Blog Archive

Saturday, November 14, 2009

Michiel van den Broeke et al., Science 326, Partitioning Recent Greenland Mass Loss

Science (13 November 2009): Vol. 326, No. 5955, pp. 984-986; DOI: 10.1126/science.1178176


Partitioning Recent Greenland Mass Loss

Michiel van den Broeke,1,* Jonathan Bamber,2 Janneke Ettema,1 Eric Rignot,3,4 Ernst Schrama,5 Willem Jan van de Berg,1 Erik van Meijgaard,6 Isabella Velicogna,3,4 and Bert Wouters5,6

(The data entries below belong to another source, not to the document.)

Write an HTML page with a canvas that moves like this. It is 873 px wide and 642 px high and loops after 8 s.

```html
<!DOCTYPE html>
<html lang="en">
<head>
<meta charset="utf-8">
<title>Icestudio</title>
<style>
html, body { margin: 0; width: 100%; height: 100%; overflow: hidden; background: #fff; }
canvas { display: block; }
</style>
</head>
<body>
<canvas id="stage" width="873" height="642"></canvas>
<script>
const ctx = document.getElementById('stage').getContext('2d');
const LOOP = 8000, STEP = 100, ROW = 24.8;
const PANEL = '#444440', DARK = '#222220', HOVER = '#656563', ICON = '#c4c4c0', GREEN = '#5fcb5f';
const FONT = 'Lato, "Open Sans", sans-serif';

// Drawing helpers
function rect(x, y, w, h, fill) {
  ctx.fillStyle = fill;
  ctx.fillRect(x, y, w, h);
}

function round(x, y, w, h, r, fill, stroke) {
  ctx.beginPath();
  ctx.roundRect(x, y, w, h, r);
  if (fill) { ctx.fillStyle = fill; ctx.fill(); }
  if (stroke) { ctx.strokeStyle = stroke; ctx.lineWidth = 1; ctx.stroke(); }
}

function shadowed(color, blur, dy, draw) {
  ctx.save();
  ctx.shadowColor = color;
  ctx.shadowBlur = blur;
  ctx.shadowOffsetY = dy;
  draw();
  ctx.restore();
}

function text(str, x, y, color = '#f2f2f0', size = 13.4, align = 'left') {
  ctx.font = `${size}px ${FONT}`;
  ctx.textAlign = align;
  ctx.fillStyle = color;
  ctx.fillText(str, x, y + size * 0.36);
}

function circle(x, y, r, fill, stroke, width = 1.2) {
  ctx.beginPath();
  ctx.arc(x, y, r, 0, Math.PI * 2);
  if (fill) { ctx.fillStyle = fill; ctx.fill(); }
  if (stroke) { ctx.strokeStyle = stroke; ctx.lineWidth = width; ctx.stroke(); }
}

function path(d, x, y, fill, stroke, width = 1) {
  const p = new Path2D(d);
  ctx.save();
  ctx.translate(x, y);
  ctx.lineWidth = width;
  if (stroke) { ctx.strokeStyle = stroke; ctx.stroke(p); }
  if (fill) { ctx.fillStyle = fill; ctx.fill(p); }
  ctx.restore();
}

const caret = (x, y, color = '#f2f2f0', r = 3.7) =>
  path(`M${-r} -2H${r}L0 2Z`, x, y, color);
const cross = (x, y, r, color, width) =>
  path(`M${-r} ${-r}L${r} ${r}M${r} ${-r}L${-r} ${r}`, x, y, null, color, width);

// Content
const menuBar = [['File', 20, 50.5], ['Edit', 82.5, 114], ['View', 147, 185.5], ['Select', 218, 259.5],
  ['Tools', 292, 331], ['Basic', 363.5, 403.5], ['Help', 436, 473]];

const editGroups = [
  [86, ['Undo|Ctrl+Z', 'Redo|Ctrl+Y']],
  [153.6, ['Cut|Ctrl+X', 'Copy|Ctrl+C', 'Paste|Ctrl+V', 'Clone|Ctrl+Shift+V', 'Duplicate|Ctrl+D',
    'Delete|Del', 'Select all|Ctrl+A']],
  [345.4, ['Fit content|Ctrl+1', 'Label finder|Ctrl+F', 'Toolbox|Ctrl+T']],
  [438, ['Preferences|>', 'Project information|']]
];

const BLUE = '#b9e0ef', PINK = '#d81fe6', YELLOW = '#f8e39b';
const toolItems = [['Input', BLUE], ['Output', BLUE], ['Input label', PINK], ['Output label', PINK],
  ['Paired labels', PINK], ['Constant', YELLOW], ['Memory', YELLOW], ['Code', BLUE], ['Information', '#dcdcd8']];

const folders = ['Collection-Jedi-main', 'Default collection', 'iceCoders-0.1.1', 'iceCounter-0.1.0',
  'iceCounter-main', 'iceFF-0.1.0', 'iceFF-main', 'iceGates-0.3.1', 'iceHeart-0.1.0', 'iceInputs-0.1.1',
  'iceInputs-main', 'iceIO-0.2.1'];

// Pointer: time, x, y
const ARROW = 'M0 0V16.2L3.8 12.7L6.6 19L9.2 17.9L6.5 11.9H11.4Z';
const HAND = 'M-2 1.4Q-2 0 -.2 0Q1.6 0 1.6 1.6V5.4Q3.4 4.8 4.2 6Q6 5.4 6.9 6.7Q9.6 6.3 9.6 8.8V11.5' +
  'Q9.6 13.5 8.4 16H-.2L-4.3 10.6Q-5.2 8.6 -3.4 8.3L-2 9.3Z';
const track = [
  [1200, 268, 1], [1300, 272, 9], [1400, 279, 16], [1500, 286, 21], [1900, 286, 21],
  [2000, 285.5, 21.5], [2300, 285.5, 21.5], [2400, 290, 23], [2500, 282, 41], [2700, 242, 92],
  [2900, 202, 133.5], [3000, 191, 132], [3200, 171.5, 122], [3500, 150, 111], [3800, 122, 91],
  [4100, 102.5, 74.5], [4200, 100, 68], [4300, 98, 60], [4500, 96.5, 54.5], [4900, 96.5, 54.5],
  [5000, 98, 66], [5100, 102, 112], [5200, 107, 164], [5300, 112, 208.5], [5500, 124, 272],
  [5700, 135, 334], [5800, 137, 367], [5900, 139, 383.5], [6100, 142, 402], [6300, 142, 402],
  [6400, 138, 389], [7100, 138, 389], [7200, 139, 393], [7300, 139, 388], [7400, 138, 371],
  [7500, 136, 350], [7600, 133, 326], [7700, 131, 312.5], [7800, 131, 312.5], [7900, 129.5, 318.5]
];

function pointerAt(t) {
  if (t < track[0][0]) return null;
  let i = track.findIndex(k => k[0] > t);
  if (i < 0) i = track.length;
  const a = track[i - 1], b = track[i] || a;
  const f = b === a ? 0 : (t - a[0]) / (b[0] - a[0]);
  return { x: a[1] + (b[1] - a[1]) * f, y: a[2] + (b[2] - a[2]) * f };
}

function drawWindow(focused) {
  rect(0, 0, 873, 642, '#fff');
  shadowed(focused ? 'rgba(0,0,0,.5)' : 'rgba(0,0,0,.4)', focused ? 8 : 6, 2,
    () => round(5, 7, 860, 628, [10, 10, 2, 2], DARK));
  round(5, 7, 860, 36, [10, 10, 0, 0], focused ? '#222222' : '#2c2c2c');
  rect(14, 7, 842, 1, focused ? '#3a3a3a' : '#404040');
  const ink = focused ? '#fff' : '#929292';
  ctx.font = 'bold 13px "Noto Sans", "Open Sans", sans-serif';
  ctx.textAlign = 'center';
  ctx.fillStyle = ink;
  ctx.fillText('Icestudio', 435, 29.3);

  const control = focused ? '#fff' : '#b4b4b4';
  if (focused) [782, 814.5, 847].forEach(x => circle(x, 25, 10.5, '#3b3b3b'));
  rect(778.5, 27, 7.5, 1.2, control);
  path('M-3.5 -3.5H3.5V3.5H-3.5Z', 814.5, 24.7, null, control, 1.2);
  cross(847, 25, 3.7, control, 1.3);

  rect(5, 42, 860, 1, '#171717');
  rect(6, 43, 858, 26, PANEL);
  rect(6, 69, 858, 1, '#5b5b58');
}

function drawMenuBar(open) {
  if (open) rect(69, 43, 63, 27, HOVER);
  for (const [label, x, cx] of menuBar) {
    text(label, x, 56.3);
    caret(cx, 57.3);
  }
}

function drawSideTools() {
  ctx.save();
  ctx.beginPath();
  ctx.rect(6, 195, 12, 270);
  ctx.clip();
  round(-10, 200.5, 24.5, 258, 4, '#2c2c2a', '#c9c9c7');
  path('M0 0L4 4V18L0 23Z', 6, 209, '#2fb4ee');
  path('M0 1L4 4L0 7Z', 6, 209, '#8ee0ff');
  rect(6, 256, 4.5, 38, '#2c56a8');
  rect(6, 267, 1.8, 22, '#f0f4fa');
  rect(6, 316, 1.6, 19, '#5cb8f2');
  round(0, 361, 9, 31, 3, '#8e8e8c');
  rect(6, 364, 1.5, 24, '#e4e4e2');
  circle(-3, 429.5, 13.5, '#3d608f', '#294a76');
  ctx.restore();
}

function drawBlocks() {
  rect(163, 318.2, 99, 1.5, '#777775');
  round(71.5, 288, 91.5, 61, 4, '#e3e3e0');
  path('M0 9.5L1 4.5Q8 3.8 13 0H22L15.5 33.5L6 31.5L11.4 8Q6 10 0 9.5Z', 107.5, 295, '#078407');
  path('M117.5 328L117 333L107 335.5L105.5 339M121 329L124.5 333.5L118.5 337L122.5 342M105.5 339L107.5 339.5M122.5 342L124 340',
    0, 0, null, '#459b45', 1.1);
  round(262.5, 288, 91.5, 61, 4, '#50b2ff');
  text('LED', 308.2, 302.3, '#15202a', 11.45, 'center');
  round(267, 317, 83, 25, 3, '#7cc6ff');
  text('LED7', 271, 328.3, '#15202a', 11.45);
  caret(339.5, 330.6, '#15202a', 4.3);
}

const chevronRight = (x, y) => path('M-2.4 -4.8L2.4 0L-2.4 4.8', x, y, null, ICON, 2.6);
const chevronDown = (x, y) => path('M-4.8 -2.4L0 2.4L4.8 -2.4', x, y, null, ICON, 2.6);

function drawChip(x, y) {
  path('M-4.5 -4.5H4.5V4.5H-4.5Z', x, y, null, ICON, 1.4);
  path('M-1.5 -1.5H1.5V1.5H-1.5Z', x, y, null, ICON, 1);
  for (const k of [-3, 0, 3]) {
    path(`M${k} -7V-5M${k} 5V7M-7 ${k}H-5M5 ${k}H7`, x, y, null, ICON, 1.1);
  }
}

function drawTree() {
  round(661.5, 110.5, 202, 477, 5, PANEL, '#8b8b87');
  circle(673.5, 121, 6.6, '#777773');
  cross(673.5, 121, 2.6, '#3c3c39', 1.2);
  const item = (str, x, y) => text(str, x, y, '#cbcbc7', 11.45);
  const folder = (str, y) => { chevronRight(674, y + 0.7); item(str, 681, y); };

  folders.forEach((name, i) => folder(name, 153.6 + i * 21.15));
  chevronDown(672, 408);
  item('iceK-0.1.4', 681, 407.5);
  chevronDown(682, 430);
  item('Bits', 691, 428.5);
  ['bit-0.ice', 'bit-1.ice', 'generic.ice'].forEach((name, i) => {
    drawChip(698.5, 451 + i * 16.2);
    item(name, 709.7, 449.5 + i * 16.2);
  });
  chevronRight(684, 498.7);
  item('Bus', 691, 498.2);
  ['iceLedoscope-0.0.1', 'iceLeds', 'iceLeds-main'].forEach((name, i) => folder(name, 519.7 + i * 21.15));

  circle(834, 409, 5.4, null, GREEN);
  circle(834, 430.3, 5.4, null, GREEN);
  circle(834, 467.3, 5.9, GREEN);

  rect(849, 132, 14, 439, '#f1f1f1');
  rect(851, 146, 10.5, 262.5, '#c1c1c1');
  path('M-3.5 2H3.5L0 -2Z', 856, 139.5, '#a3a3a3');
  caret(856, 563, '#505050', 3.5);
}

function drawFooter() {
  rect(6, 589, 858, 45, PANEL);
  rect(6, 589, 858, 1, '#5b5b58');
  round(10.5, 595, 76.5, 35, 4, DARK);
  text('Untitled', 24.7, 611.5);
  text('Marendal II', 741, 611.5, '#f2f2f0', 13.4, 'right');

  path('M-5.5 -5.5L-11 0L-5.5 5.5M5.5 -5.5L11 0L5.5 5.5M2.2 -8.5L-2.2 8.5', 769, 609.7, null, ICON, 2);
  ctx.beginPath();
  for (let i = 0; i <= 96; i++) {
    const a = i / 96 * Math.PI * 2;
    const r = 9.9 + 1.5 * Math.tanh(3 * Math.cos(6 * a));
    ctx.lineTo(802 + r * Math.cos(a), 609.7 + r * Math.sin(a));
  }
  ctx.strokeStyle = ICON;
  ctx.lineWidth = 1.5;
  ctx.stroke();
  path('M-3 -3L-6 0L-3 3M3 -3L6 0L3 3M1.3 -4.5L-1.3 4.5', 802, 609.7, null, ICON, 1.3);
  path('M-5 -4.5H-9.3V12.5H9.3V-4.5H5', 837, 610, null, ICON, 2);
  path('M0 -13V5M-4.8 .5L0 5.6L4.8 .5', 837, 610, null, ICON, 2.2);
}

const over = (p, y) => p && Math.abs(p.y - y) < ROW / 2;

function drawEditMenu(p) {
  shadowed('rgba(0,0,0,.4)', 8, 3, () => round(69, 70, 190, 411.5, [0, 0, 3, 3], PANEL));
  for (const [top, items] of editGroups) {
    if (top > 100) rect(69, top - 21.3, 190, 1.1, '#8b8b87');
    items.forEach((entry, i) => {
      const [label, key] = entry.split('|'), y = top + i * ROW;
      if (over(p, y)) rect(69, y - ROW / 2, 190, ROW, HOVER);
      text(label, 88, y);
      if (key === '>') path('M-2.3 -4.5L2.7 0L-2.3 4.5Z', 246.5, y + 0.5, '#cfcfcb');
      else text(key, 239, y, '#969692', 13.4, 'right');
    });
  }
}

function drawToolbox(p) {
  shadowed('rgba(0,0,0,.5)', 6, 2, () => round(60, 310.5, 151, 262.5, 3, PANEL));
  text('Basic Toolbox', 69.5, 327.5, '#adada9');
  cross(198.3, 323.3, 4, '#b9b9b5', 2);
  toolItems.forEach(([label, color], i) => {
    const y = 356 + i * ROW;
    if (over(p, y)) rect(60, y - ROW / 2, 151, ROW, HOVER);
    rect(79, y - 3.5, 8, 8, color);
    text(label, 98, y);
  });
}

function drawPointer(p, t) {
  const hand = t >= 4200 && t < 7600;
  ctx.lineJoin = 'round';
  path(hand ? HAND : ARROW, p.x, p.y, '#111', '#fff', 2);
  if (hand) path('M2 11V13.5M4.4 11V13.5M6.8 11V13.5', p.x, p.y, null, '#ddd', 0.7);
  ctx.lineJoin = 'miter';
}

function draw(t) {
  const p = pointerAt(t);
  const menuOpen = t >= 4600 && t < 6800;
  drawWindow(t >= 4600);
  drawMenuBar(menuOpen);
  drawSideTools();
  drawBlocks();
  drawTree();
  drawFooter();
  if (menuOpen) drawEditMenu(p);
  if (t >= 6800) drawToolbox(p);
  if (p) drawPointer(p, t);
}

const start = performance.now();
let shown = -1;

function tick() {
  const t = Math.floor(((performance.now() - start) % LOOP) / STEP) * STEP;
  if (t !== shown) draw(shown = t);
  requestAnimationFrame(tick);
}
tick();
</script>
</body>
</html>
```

Mass budget calculations, validated with satellite gravity observations [from the Gravity Recovery and Climate Experiment (GRACE) satellites], enable us to quantify the individual components of recent Greenland mass loss. The total 2000–2008 mass loss of ~1500 gigatons, equivalent to 0.46 mm per year of global sea level rise, is equally split between surface processes (runoff and precipitation) and ice dynamics. Without the moderating effects of increased snowfall and refreezing, post-1996 Greenland ice sheet mass losses would have been 100% higher. Since 2006, high summer melt rates have increased Greenland ice sheet mass loss to 273 gigatons per year (0.75 mm per year of equivalent sea level rise). The seasonal cycle in surface mass balance fully accounts for detrended GRACE mass variations, confirming insignificant subannual variation in ice sheet discharge.

1 Institute for Marine and Atmospheric Research, Utrecht University, Netherlands
2 Bristol Glaciology Centre, School of Geographical Sciences, University of Bristol, Bristol, U.K.
3 Department of Earth System Science, University of California, Irvine, CA, U.S.A.
4 Jet Propulsion Laboratory, Pasadena, CA, U.S.A.
5 Delft Institute of Earth Observation and Space Systems, Delft University of Technology, Delft, Netherlands
6 Royal Netherlands Meteorological Institute, De Bilt, Netherlands

*Correspondence e-mail:

Link to abstract:;326/5955/984

No comments: